While there is widespread recognition of global health failures when it comes to infectious disease outbreaks, there is little discussion on how policy-makers and global health organizations can learn to better prepare and respond. Serious games provide an underutilized tool to promote learning and innovation around global health crises. In order to explore the potential of Serious Games as a policy learning tool, Global Affairs Canada, in collaboration with the Department of National Defense and academic partners, developed and implemented a matrix game aimed at prompting critical reflection and gender-based analysis on infectious disease outbreak preparedness and response. This commentary, written by the core development team, reflects on the process and outcomes of the gaming exercise, which we believe will be of interest to others hoping to promote innovative thinking and learning around global health policy and crisis response, as well as the application of serious games more broadly.
Participants reported, through discussions and a post-game survey, that they felt the game was reflective of real-world decision-making and priority-setting challenges during a crisis. They reflected on the challenges that emerge around global health co-operation and outbreak preparedness, particularly noting the importance of learning to work with private actors. While participants only sporadically applied gender-based analysis or considered the social determinants of health during the game, post-game discussions led to reflection on the ways in which equity concerns are put aside during a crisis scenario and on why this happens, offering critical learning opportunities.
Matrix games provide opportunities for policy-makers and health professionals to experience the challenges of global health co-operation, test ideas and explore how biases, such as those around gender, influence policy-making and implementation. Due to their flexibility, adaptability and accessibility, serious games offer a potentially powerful learning tool for global health policy-makers and practitioners.
A post-game survey indicated that participants were generally impressed by the utility of matrix games in foreign policy planning and development in general, and for thinking about how Global Affairs Canada might respond to a global pandemic in particular.
By playing the game, participants felt they better understood the issues and challenges involved, with regard to both global health and security issues and gender-based analysis.

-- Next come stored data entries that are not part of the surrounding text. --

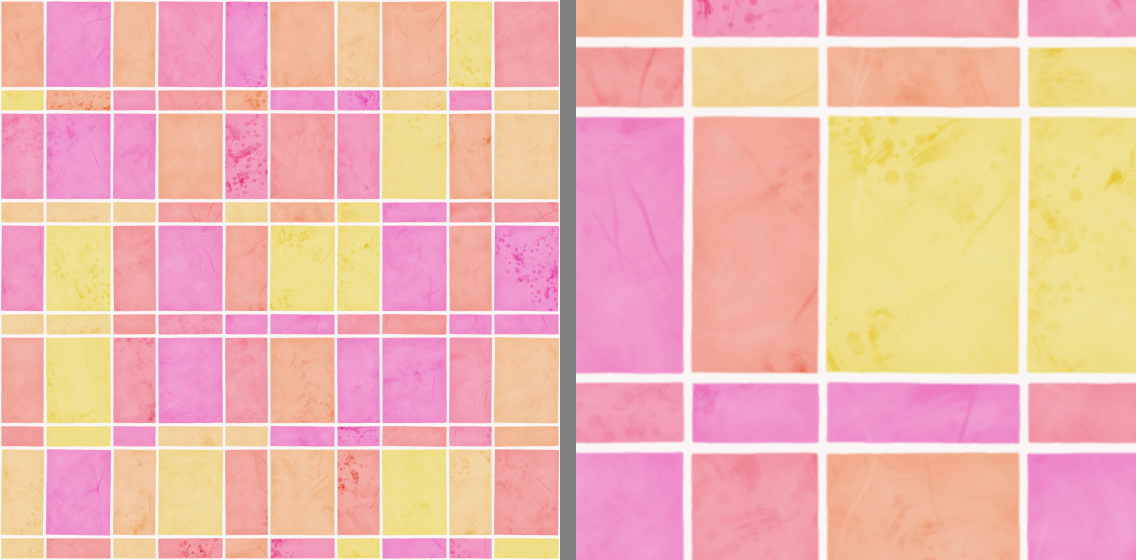
Left: the whole. Right: its middle third, enlarged.
This pattern is drawn by a Shadertoy shader. Its source:

```glsl
// Pastel plaid of narrow, wide, short and tall tiles with white seams and worn, speckled paint.

vec3 hash3(vec2 p) {
    return fract(sin(vec3(dot(p, vec2(127.1, 311.7)),
                          dot(p, vec2(269.5, 183.3)),
                          dot(p, vec2(419.2, 371.9)))) * 43758.5);
}

// Layered, warped sines: cloudy stains, roughly -1 to 1
float mottle(vec2 p) {
    float sum = 0.0, amp = 0.5;
    for (int i = 0; i < 7; i++) {
        p = mat2(0.8, 0.6, -0.6, 0.8) * p * 1.65 + 0.9 * sin(p.yx * 1.3 + float(i));
        sum += amp * sin(p.x) * cos(p.y);
        amp *= 0.74;
    }
    return sum;
}

// Cellular noise: dots of random size, 0 to 1
float specks(vec2 p) {
    float nearest = 1.0;
    for (int y = -1; y <= 1; y++)
    for (int x = -1; x <= 1; x++) {
        vec2 c = floor(p) + vec2(x, y);
        vec3 h = hash3(c);
        nearest = min(nearest, length(p - c - h.xy) - 0.5 * h.z * h.z);
    }
    return smoothstep(0.15, -0.15, nearest);
}

// Faint straight scratches across one tile
float scratches(vec2 q, vec2 id) {
    float sum = 0.0;
    for (int i = 0; i < 4; i++) {
        vec3 h = hash3(id + 31.7 * float(i + 1));
        float angle = 0.3 + 2.2 * h.z;
        vec2 s = q - (h.xy - 0.5) * vec2(0.4, 0.6);
        s = mat2(cos(angle), -sin(angle), sin(angle), cos(angle)) * s;
        sum += (h.x - 0.35) * smoothstep(0.012, 0.0, abs(s.y + 0.006 * sin(s.x * 25.0)))
             * smoothstep(0.08 + 0.2 * h.y, 0.0, abs(s.x));
    }
    return sum;
}

// Yellow through peach and coral to orchid
vec3 tileColour(float t) {
    vec3 ramp[6] = vec3[6](
        vec3(0.94, 0.88, 0.56), vec3(0.95, 0.83, 0.64), vec3(0.95, 0.71, 0.60),
        vec3(0.95, 0.64, 0.64), vec3(0.95, 0.61, 0.74), vec3(0.94, 0.59, 0.81));
    float s = clamp(t * 6.0 - 0.5, 0.0, 5.0);
    int i = min(int(s), 4);
    return mix(ramp[i], ramp[i + 1], smoothstep(0.2, 0.8, s - float(i)));
}

void mainImage(out vec4 fragColor, in vec2 fragCoord) {
    vec2 grid = fragCoord / iResolution.y * 5.0;
    vec2 f = fract(grid);

    // Each repeat splits into two columns and two rows
    vec2 split = vec2(0.402, 0.208);
    vec2 upper = step(split, f);
    vec2 id = floor(grid) * 2.0 + upper;
    vec2 lo = split * upper;
    vec2 hi = mix(split, vec2(1.0), upper);
    vec3 rnd = hash3(id + 3.0);

    // Slightly tilted tile with softened corners
    vec2 q = f - 0.5 * (lo + hi);
    q += (rnd.y - 0.6) * 0.025 * vec2(q.y, -q.x);
    vec2 e = abs(q) - 0.5 * (hi - lo) + vec2(0.0125, 0.015) + 0.008;
    float d = length(max(e, 0.0)) + min(max(e.x, e.y), 0.0) - 0.008;

    // Wear: fine stains everywhere, strong blotches on a few tiles
    vec2 p = grid + rnd.xy * 17.0;
    float cloud = mottle(p * 3.5);
    float fine = mottle(p * 11.0 + 5.0);
    float patches = smoothstep(0.0, 0.9, mottle(p * 1.6 + 9.0) + 0.25);
    float wear = 0.12 + 0.88 * pow(rnd.z, 3.0);
    float stain = 0.09 * cloud + 0.08 * fine
                + 0.9 * wear * patches * smoothstep(0.15, 0.9, fine + 0.3 * cloud)
                + 0.7 * wear * patches * specks(p * 22.0)
                + 0.45 * scratches(q, id)
                + 0.10 * smoothstep(-0.10, 0.0, d);

    // Stains deepen the paint, rubbed areas fade towards white
    vec3 paint = tileColour(rnd.x);
    paint = mix(vec3(max(paint.r, paint.g)), paint, 1.0 + stain);
    paint *= 1.0 - 0.05 * max(stain, 0.0);

    float soft = max(0.006, 3.75 / iResolution.y);
    float cover = smoothstep(soft, -soft, d + 0.002 * fine);
    vec3 colour = mix(vec3(0.98, 0.965, 0.965), paint, cover);
    fragColor = vec4(clamp(colour, 0.0, 1.0), 1.0);
}
```
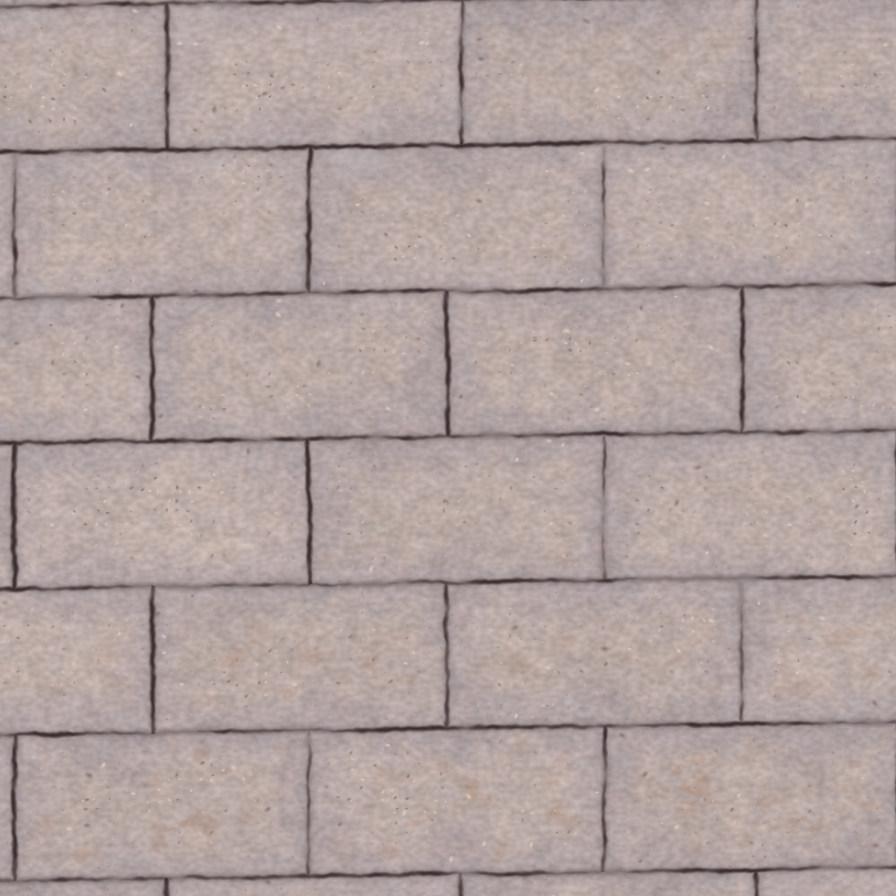
Write a three.js fragment shader that draws this texture.

```glsl
// Weathered grey-pink paving bricks in a slightly tilted running bond.
varying vec2 vUv;

const vec2 BRICK = vec2(0.329, 0.1627);
const float ROW_BASE = 0.017;
const float ROW_TILT = 0.0148;

const vec3 CLAY_WARM = vec3(0.733, 0.670, 0.650);
const vec3 CLAY_COOL = vec3(0.692, 0.640, 0.645);
const vec3 JOINT_DARK = vec3(0.235, 0.175, 0.180);
const vec3 JOINT_DUST = vec3(0.500, 0.445, 0.440);
const vec3 PIT_BROWN = vec3(0.480, 0.405, 0.380);
const vec3 CHIP_PALE = vec3(0.870, 0.800, 0.740);
const vec3 RUST = vec3(0.665, 0.520, 0.440);
const vec3 BLOOM_PALE = vec3(0.770, 0.745, 0.745);

float hash(vec2 p, float seed) {
  return fract(sin(dot(p, vec2(127.1, 311.7)) + seed * 74.7) * 43758.5);
}

vec2 gradientAt(vec2 cell) {
  float angle = 6.28319 * hash(cell, 3.0);
  return vec2(cos(angle), sin(angle));
}

// Gradient noise, about -0.7 to 0.7
float noise(vec2 p) {
  vec2 i = floor(p);
  vec2 f = fract(p);
  vec2 u = f * f * f * (f * (f * 6.0 - 15.0) + 10.0);
  vec2 r = vec2(1.0, 0.0);
  float a = dot(gradientAt(i), f);
  float b = dot(gradientAt(i + r.xy), f - r.xy);
  float c = dot(gradientAt(i + r.yx), f - r.yx);
  float d = dot(gradientAt(i + r.xx), f - r.xx);
  return mix(mix(a, b, u.x), mix(c, d, u.x), u.y);
}

float fbm(vec2 p) {
  float sum = 0.0;
  float gain = 0.6;
  for (int i = 0; i < 4; i++) {
    sum += gain * noise(p);
    p = mat2(1.6, 1.2, -1.2, 1.6) * p + 5.3;
    gain *= 0.55;
  }
  return sum;
}

// Scattered soft oval grains, one candidate per grid cell
float specks(vec2 p, float scale, float amount, float seed) {
  vec2 cell = floor(p * scale);
  vec2 offset = vec2(hash(cell, seed), hash(cell, seed + 1.0)) - 0.5;
  vec2 f = fract(p * scale) - 0.5 - 0.3 * offset;
  float angle = 2.5 * hash(cell, seed + 2.0) - 1.6;
  f = mat2(cos(angle), sin(angle), -sin(angle), cos(angle)) * f;
  float radius = mix(0.18, 0.35, hash(cell, seed + 3.0));
  float grain = 1.0 - smoothstep(0.0, radius, length(f * vec2(1.0, 1.6)));
  return grain * step(1.0 - amount, hash(cell, seed + 4.0));
}

float seam(float dist, float width) {
  return 1.0 - smoothstep(0.0, width, dist);
}

// Distance to the nearest grid line, for a coordinate counted in bricks
float lineDistance(float t, float size) {
  return (0.5 - abs(fract(t) - 0.5)) * size;
}

// Start of a row: half-brick shift on odd rows, with a slight bow
float rowOffset(float row) {
  float bow = 0.168 + 0.002 * (row - 2.0) * (row - 2.0);
  return mix(0.016, bow, mod(row, 2.0));
}

void main() {
  vec2 p = vUv;

  // Brick layout with uneven edges
  vec2 wobble = 0.0025 * vec2(noise(p * 13.0), noise(p * 11.0 + 31.0));
  wobble += 0.0022 * vec2(noise(p * 48.0 + 7.0), noise(p * 44.0 + 19.0));
  wobble += 0.0012 * vec2(noise(p * 120.0 + 3.0), noise(p * 115.0 + 23.0));
  vec2 q = p + wobble;
  float rowPos = (q.y - ROW_TILT * q.x - ROW_BASE) / BRICK.y;
  float row = floor(rowPos);
  float colPos = (q.x - rowOffset(row)) / BRICK.x;
  vec2 brick = vec2(floor(colPos), row);
  vec2 edge = vec2(lineDistance(colPos, BRICK.x), lineDistance(rowPos, BRICK.y));
  float inset = min(edge.x, edge.y);

  // Clay body: warm middle, cool rim, mottled fine grain
  float stain = fbm(p * 10.0 + 3.0 * hash(brick, 5.0));
  float middle = smoothstep(0.0, 0.055, inset + 0.05 * stain);
  vec3 color = mix(CLAY_COOL, CLAY_WARM, middle);
  color *= 1.0 + 0.03 * (hash(brick, 8.0) - 0.5) + 0.05 * stain;
  color *= 1.0 + 0.13 * fbm(p * vec2(42.0, 55.0)) + 0.10 * noise(p * vec2(125.0, 165.0));
  color += vec3(0.02, 0.0, -0.02) * fbm(p * 30.0 + 60.0);

  // Pale bloom along some rims, rust on the lower rows
  float bloom = smoothstep(0.05, 0.45, fbm(p * 14.0 + 40.0)) * (1.0 - middle);
  color = mix(color, BLOOM_PALE, 0.5 * bloom * smoothstep(0.4, 1.0, p.y));
  float rust = smoothstep(0.05, 0.5, fbm(p * vec2(20.0, 32.0) + 70.0)) * middle;
  color = mix(color, RUST, 0.5 * rust * (1.0 - smoothstep(0.12, 0.50, p.y)));

  // Pits and pale chips, gathered in worn patches
  float worn = 0.25 + 0.75 * middle * smoothstep(-0.15, 0.3, fbm(p * 12.0 + 11.0));
  color = mix(color, PIT_BROWN, 0.75 * worn * specks(p, 78.0, 0.22, 11.0));
  color = mix(color, PIT_BROWN, 0.65 * specks(p + 0.013, 50.0, 0.025, 21.0));
  color = mix(color, CHIP_PALE, 0.85 * worn * specks(p + 0.007, 84.0, 0.24, 31.0));
  color = mix(color, CHIP_PALE, 0.90 * specks(p + 0.021, 56.0, 0.03, 41.0));

  // Joints: dusty soft gap with a dark core that comes and goes
  float sideSeed = hash(vec2(floor(colPos + 0.5), row), 14.0);
  float bedSeed = floor(rowPos + 0.5) * 3.7;
  float wear = noise(p * 26.0 + 90.0) + 0.6 * noise(p * 70.0 + 15.0);
  float bedWear = noise(vec2(p.x * 8.0, bedSeed)) + 0.6 * wear;
  float sideDepth = clamp(0.15 + 0.95 * sideSeed + 0.8 * wear, 0.0, 1.0);
  float bedDepth = clamp(0.60 + 1.3 * bedWear, 0.05, 1.0);
  float dust = max(seam(edge.x, 0.0065) * (0.5 + 0.5 * sideSeed), seam(edge.y, 0.0065));
  float core = max(seam(edge.x, mix(0.0022, 0.0046, sideDepth)) * sideDepth,
                   seam(edge.y, mix(0.0022, 0.0044, bedDepth)) * bedDepth);
  color *= 1.0 - 0.06 * (1.0 - smoothstep(0.0, 0.014, inset));
  color = mix(color, JOINT_DUST, 0.75 * dust);
  color = mix(color, JOINT_DARK, core);

  gl_FragColor = vec4(color, 1.0);
}
```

For another recent game on the value of matrix games in exploring pandemic preparedness, see our report on Gaming African Swine Fever.